When my sister and I were about 6 and 7 Daddy pastored a church in a coastal town in Central California, where the parsonage was in a racially-mixed neighborhood. We thought nothing of the fact that we played with Black children. We went into each others’ homes and each others’ apron-clad mothers gave us drinks of water and fresh-baked cookies. I only remember feeling acceptance and friendliness.
Then we moved to a valley town where 2/3 of the student body in our elementary school were Black and Mexican-American, many the children of transient farm workers. In this school in the 1950s, I first experienced racial tension. There I first heard the “N” word used. We were naive little girls, unprepared for the sights of gangs fighting on the playing fields, busloads of kids shaking their fists and yelling out the windows. As insults and epithets flew, I thought, “What is this?!” At the age of 9 I didn’t know anything about the civil rights movement taking place in our country.
I do remember Daddy driving us to a farm workers camp and the shock and sadness I felt when I saw how some of my classmates lived. No sidewalks, no trees, no grass. Just dirt and squalid shacks that couldn’t really be called buildings. No indoor plumbing, out by the cotton fields, with no respite from the hot sun.
Some of our little friends at school bragged about how they didn’t have to go to school during the cotton harvest. They were going to pick cotton with their family and make lots of money! Bev and I went home and told our parents we wanted to pick cotton and make money and not have to go to school! Mother shook her head. “Girls, you don’t know what you’re talking about. It’s back-breaking work. The cotton plants cut your hands and make them bleed. And the farm workers get paid very little. Those children’s parents need the extra money their children make just to help them subsist.” I had a hard time believing my mother. When we drove by fields of ripe cotton, the bursting heads looked white and soft as cotton balls.

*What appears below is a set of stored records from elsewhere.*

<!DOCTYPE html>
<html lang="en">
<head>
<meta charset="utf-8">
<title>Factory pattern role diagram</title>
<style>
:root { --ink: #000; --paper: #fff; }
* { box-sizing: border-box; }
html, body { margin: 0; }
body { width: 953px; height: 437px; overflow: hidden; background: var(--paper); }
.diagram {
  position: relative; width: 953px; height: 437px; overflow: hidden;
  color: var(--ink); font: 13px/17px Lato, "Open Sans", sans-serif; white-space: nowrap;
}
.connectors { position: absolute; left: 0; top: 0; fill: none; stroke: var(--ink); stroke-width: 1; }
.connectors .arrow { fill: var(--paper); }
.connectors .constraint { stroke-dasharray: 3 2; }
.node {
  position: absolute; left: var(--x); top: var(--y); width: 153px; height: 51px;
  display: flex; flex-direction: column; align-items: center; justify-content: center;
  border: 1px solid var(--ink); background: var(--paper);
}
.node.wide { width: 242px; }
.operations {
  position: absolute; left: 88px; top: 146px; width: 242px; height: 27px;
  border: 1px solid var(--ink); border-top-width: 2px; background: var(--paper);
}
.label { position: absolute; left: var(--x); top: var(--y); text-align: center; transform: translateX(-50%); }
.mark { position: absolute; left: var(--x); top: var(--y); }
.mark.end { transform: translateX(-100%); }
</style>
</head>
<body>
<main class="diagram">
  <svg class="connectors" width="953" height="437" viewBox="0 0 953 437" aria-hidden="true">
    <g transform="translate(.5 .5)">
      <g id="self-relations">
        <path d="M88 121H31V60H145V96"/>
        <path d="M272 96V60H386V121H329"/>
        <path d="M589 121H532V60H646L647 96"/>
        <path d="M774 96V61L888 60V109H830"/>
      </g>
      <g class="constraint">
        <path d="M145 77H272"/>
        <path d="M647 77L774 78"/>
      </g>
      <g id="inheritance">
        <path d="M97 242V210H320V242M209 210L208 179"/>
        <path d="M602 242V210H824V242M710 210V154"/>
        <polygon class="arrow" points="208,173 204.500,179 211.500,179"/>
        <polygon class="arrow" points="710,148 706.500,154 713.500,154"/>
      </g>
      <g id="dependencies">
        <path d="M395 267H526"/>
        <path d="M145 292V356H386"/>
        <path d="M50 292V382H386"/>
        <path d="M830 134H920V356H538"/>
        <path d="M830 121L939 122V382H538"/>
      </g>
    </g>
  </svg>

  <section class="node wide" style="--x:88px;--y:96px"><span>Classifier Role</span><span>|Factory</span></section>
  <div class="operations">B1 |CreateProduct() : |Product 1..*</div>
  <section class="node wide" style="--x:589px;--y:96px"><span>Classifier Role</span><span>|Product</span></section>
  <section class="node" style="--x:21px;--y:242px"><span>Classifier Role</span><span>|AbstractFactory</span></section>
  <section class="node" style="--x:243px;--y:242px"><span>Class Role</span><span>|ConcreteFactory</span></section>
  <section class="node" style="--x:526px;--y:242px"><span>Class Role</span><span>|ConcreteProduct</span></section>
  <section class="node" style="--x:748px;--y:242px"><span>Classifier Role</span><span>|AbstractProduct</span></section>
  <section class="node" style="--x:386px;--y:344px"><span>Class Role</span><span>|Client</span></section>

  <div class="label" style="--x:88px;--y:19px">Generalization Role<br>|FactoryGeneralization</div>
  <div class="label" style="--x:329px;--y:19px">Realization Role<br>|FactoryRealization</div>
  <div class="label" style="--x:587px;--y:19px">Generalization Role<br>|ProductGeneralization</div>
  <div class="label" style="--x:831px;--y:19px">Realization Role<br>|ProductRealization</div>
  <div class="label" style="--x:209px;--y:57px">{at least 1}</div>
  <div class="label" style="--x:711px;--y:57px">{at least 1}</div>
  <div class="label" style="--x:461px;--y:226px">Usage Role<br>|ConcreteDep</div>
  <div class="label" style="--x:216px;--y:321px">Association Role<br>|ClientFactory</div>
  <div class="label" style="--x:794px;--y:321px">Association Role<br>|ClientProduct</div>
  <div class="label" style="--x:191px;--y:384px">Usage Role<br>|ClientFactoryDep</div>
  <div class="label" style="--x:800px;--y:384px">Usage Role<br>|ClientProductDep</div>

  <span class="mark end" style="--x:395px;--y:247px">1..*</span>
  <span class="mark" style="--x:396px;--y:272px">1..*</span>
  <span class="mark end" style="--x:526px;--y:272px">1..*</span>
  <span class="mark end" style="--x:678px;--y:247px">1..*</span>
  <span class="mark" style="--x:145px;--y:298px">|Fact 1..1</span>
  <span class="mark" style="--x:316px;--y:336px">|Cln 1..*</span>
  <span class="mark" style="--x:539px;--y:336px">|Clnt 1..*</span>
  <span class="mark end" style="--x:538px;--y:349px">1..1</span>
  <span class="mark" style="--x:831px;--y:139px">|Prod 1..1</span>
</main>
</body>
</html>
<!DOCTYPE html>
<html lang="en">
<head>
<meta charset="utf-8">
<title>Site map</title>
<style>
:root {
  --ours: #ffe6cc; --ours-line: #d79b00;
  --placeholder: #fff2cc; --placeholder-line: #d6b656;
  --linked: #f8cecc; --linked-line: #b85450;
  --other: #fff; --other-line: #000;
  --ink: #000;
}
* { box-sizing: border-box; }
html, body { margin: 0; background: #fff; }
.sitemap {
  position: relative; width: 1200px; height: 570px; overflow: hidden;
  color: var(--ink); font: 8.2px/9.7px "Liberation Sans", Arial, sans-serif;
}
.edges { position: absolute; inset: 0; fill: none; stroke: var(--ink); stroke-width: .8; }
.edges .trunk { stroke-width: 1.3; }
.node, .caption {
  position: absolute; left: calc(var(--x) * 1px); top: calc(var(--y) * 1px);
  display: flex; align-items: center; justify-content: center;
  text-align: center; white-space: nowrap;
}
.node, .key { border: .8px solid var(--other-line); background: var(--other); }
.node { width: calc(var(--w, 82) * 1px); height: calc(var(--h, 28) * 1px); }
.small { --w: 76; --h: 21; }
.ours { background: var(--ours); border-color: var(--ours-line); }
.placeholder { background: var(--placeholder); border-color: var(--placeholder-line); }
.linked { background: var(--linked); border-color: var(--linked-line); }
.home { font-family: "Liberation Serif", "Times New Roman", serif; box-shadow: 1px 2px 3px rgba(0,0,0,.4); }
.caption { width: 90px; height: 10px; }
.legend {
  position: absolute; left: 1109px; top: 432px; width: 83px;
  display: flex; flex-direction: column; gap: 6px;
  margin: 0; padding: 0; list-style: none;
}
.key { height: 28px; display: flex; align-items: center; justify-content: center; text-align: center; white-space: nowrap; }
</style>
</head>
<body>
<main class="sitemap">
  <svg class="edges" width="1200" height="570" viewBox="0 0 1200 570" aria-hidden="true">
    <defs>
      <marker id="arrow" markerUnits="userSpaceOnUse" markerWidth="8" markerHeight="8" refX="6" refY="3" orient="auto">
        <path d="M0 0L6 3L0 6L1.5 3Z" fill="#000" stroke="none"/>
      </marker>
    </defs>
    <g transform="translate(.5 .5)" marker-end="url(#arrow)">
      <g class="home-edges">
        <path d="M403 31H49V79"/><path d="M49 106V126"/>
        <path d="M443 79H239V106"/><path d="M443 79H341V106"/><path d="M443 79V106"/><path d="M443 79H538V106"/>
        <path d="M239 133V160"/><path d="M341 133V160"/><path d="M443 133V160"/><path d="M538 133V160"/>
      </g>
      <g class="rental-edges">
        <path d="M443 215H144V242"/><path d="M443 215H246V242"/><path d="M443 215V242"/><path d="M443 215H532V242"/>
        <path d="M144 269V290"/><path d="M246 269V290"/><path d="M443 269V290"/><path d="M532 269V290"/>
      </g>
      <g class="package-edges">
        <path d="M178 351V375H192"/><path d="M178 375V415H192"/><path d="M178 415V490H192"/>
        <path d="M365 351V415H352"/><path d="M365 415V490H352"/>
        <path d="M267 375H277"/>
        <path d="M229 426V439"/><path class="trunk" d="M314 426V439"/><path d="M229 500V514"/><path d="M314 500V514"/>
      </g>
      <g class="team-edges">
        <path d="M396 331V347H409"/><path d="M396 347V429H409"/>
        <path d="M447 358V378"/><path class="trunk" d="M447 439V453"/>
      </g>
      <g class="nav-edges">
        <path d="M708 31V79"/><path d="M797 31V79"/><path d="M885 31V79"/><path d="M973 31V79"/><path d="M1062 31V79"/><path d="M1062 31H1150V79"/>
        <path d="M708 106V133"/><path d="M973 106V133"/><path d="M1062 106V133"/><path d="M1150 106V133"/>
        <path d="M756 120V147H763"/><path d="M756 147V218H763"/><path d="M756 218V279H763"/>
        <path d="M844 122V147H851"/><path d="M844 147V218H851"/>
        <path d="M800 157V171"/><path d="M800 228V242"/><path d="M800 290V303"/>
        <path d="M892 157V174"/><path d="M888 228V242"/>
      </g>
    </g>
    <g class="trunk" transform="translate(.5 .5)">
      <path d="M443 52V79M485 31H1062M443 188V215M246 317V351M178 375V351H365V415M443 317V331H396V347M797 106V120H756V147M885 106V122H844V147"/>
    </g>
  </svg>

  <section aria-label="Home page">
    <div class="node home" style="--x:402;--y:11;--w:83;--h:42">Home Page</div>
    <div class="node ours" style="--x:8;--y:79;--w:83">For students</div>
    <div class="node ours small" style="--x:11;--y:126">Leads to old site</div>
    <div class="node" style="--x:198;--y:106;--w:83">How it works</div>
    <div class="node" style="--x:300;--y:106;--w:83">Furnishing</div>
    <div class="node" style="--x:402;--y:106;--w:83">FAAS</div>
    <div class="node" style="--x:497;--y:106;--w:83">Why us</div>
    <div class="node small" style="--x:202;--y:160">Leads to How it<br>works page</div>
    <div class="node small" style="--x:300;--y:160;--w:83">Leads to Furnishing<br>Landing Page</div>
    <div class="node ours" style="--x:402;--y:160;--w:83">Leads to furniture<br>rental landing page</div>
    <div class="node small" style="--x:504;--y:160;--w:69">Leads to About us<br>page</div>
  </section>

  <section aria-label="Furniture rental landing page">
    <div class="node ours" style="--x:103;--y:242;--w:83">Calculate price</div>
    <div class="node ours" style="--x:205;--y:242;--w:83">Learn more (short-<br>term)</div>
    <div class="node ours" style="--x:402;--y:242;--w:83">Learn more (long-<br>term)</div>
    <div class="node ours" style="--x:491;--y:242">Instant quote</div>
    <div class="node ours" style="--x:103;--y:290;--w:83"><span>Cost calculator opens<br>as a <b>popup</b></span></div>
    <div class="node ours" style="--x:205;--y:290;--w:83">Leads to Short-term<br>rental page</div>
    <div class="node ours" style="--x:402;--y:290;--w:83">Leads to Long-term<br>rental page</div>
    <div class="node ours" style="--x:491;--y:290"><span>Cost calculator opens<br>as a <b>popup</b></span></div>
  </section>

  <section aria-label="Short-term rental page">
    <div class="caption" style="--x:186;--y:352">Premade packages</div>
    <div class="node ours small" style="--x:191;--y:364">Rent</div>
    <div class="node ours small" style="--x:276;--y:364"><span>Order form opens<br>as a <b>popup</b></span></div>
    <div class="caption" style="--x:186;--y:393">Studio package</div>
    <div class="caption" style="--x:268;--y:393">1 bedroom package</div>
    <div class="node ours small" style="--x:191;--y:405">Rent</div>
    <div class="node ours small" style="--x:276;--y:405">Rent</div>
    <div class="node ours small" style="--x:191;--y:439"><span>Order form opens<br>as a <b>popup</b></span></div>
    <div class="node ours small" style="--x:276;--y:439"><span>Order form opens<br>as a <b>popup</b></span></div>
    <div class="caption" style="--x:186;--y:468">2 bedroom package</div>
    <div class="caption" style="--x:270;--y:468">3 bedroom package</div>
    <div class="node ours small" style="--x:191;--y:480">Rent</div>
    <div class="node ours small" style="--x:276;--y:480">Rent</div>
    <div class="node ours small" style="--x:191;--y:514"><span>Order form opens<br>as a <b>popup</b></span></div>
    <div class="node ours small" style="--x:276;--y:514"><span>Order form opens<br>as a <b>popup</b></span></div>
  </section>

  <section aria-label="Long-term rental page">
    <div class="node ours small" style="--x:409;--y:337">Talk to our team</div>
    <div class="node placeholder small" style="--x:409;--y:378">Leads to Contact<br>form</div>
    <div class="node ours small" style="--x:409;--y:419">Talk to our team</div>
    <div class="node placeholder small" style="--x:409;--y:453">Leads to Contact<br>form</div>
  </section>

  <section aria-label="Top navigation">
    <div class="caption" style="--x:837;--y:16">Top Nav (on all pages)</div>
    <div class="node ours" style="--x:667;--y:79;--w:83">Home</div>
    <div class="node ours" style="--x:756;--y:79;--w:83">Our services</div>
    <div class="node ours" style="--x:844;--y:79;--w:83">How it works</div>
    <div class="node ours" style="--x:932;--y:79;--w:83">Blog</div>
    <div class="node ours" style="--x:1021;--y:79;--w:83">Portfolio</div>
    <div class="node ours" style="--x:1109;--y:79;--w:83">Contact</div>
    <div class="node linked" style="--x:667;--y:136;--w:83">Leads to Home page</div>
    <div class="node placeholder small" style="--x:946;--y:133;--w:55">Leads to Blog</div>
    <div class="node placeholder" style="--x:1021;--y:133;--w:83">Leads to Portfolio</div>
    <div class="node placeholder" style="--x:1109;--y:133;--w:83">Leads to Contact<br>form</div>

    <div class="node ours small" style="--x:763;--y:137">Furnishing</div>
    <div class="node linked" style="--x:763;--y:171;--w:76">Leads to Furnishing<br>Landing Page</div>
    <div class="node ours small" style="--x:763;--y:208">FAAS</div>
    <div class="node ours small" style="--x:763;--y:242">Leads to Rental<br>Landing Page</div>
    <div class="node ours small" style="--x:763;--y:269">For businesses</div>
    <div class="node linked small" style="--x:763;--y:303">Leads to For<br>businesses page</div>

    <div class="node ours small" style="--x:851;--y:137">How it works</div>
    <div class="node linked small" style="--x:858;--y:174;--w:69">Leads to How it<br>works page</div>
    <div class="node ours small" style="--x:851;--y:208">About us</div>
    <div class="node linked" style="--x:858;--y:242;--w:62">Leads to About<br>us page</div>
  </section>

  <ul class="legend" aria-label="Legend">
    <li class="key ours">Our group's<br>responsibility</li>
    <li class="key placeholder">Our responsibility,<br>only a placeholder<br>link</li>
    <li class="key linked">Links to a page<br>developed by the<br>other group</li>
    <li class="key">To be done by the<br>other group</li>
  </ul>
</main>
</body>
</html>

We were learning about divides between people groups that couldn’t be crossed.
My second-grade sister had a more personal learning experience. She got into an argument with another little girl on the playground, probably over the rules of a four-square game or something. It just happened that the other girl was Black. As the girls hurled insults at each other, the worst thing my sister could think to say was, “You’re nothing but a big chocolate sundae.” Understandably, the girl took offense. She could have yelled back: “Well, you’re just plain vanilla ice cream.” Instead she hit my sister pretty hard and by the time I showed up on the scene, there was my sister on the ground, crying. I got scared and ran home (we lived across the street from the school) to tell our parents Bev was hurt. Daddy came to the school, found that only Bev’s pride was wounded, and made her apologize to the girl.
Well, that was really hard for Bev to do. But later, she and the little Black girl became friends. When Bev had her 8th birthday party, she invited this girl. The picture above shows the two of them with me (age 9) in the middle.
If only reconciliation were always that simple.
Or maybe it is that simple:
Wise and caring authority figures who bring us together, don’t hide from suffering, help us face the truth about ourselves and each other, encourage asking for and receiving forgiveness, then give us opportunities to celebrate our common humanity.